As a matter of fact, most Jews didn’t believe that Samaritan lives mattered. They wanted nothing to do with the Samaritans. When Jesus and the disciples were traveling through Samaria and were unwelcome and insulted by them, James and John asked Jesus to call down thunder on them and destroy them. (Luke 9: 54). Did James and John, disciples of Jesus, believe at that time that all lives mattered equally? Did they believe that Samaritan lives mattered? No, they did not. Hence, Jesus’ purposeful journey to Samaria and ministry there and his well known parable of the Good Samaritan were given at least in part to show both his disciples and us that Samaritan lives matter.
Palestinian Jews in the first century didn’t believe that prostitutes lives mattered as much. The stones in their hands proved that.
They didn’t believe that tax collectors lives mattered. Those traitors deserved whatever they had coming. Yet Jesus called them to follow him.
And friends, neither the Roman government nor the majority of the Pharisees and Saduccess believed that Jesus’ life mattered.
It’s true. They didn’t not believe that the Son of God in human flesh’s life mattered. And so they took it. The truth about him didn’t matter, so they made up lies. His innocence didn’t matter, so they trumped up charges. Justice didn’t matter, so the most truly innocent man that ever lived suffered the most painful and unjust death.
If I were to say to you, ‘Jesus’ life mattered’, you would not respond all lives matter.
You don’t have to agree with me, but here’s how I think about this one.
I live and breathe the reality that every single life matters deeply to God. And I hope that the way that I live and treat other people shows that to be true.
That’s where I stand in the kingdom of God. But the kingdoms of this world do not always represent that kingdom very well. And our country has not as always as well. Our past actions have not shown that all lives matter. We can say what we want but we’ve not acted like Native American lives matter. We’ve not acted like Irish lives matter. We’ve not acted like Chinese lives matter. We’ve not acted like Black lives matter. We’ve not acted like Mexican lives matter.
All lives matter. But at many, many times we’ve not acted as though every life matters or that every life matters equally.
All lives matter. That’s where I live.

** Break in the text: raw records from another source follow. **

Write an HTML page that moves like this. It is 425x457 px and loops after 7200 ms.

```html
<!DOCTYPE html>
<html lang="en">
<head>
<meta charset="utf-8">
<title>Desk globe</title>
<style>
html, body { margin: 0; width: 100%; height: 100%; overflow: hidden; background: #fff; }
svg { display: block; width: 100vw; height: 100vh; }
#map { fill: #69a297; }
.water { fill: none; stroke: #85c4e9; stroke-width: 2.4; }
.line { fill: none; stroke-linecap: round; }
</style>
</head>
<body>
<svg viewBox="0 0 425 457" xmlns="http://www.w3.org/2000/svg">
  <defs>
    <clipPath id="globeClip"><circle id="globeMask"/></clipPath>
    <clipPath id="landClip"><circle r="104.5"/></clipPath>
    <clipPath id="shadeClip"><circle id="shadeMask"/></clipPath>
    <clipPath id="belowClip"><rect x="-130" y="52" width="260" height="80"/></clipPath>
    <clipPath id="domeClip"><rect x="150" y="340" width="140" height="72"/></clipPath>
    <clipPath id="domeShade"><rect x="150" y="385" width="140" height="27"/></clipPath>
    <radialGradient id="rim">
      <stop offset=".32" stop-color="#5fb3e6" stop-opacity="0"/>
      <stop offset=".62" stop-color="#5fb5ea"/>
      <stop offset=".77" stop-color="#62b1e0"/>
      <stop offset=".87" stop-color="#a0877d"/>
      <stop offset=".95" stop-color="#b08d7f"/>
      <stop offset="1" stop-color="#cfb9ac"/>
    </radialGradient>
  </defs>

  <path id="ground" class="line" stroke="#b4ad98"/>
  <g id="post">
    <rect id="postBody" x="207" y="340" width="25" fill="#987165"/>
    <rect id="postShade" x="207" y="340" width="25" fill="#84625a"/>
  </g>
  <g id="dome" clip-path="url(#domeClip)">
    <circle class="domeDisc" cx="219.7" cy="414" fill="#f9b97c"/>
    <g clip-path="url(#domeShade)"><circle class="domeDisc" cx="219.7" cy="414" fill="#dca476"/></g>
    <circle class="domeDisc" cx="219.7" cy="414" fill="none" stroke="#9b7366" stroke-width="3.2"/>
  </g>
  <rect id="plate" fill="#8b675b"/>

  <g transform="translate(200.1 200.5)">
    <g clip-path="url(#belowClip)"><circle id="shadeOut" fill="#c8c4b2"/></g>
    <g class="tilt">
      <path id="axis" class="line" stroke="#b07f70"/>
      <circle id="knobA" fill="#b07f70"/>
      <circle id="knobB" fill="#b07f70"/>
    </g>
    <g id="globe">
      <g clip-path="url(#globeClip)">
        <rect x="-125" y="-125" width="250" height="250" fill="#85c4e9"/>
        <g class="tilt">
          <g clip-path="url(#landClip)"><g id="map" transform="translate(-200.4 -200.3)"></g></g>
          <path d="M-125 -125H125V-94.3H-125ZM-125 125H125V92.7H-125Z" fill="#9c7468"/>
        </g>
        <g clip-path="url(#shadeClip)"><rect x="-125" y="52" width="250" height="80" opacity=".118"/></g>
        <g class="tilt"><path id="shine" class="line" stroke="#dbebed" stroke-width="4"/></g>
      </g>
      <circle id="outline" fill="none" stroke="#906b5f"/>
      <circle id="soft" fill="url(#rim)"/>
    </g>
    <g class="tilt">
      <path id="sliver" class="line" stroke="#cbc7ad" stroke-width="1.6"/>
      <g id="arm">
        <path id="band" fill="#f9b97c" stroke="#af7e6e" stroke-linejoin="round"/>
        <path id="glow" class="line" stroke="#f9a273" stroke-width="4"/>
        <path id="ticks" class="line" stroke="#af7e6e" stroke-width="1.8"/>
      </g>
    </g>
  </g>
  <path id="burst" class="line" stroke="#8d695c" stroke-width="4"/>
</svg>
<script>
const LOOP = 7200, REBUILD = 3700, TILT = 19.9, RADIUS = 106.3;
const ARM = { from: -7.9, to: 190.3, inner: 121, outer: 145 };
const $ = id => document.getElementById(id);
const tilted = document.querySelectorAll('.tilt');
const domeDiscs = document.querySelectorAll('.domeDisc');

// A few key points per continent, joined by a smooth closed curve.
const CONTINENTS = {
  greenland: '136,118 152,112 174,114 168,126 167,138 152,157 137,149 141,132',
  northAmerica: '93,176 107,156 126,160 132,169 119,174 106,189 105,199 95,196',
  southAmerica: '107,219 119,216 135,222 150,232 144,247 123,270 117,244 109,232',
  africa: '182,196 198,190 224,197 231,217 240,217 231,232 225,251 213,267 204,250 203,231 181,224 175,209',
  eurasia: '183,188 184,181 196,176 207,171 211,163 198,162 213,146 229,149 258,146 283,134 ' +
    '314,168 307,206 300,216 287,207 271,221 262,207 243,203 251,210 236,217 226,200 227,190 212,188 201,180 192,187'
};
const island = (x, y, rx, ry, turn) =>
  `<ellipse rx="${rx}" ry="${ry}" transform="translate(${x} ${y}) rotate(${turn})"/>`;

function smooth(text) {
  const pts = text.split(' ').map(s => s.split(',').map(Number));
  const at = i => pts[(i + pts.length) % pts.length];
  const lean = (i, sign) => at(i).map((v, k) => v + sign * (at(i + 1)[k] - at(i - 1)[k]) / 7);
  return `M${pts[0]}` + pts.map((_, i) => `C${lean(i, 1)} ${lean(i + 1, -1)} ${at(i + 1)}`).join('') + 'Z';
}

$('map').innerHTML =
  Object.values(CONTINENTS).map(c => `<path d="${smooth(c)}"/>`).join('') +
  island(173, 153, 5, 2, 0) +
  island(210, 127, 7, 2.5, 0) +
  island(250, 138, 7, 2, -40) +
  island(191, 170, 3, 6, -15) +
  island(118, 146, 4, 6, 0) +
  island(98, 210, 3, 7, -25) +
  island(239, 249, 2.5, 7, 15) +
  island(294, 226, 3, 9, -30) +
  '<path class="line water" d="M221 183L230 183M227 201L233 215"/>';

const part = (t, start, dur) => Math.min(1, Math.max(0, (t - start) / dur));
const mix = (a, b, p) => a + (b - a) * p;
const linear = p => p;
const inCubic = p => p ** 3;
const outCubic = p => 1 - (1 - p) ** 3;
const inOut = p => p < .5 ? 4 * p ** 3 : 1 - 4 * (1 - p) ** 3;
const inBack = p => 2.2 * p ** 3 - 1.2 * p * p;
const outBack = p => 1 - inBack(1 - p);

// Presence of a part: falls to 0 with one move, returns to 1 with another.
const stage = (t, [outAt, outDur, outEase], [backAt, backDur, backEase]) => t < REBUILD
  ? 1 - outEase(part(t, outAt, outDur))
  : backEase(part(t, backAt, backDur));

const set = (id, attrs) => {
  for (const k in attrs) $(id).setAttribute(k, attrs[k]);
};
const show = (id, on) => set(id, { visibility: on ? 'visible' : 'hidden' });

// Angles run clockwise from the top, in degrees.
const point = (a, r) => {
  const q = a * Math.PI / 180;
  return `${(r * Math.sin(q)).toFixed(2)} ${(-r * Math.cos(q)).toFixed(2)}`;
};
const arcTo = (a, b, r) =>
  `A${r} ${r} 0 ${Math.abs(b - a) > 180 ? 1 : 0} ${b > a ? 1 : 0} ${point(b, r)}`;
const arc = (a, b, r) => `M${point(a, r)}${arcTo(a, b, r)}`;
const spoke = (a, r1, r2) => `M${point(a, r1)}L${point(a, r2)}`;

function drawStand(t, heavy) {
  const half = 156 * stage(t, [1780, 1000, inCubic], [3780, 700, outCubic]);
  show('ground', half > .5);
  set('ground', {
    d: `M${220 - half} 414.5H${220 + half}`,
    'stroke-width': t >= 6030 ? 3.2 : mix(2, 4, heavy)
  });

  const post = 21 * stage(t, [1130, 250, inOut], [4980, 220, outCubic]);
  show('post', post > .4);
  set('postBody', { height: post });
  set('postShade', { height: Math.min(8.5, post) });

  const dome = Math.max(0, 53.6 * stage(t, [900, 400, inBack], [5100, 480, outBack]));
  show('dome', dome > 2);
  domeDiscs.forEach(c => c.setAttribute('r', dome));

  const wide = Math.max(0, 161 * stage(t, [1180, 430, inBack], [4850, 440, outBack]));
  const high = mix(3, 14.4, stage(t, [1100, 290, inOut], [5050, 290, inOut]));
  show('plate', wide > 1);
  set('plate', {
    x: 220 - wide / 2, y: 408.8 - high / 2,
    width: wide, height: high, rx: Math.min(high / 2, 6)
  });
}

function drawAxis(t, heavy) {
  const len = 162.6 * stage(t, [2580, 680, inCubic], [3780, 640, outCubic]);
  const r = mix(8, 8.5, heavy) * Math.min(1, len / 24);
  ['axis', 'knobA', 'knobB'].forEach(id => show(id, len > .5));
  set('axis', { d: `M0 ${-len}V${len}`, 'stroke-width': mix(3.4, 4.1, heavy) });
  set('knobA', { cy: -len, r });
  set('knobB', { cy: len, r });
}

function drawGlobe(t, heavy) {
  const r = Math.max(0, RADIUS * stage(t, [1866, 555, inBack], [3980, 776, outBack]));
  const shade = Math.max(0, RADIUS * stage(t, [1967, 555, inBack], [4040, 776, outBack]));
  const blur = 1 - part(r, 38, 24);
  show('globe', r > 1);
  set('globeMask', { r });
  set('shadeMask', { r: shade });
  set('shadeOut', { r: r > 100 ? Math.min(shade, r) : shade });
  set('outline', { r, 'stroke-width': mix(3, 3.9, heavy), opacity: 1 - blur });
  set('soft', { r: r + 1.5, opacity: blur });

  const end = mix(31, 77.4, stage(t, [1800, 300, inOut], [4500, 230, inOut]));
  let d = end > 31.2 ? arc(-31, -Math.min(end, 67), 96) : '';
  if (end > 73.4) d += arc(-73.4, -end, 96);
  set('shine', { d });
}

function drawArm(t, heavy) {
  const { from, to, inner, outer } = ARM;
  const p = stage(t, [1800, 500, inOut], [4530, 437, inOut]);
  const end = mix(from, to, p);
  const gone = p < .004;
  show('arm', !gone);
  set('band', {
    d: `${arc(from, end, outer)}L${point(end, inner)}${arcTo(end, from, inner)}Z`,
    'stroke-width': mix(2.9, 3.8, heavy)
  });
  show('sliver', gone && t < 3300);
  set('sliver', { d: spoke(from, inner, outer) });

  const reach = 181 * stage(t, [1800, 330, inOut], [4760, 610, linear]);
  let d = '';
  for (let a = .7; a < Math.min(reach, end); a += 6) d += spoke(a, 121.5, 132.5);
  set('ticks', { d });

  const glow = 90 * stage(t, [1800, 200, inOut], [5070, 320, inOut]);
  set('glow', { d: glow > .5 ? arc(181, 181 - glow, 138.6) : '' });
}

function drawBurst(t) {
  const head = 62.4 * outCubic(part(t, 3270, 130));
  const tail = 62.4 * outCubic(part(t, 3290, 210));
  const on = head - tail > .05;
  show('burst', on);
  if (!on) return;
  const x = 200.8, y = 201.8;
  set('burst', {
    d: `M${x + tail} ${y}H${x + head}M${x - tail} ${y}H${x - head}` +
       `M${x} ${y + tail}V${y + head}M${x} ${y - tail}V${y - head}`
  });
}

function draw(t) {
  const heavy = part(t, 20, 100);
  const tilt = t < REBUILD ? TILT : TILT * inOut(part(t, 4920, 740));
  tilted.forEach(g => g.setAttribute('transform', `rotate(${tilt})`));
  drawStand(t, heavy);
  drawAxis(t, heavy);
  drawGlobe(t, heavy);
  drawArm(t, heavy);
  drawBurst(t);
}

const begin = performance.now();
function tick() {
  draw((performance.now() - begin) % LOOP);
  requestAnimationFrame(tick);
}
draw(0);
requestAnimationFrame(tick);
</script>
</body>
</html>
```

But when someone makes a statement that points to the reality that we’ve not always – and still not always today – valued all lives equally…
I think I’ll choose to simply agree.
Black lives matter?
Yes, they do. I can just affirm that statement without further comment.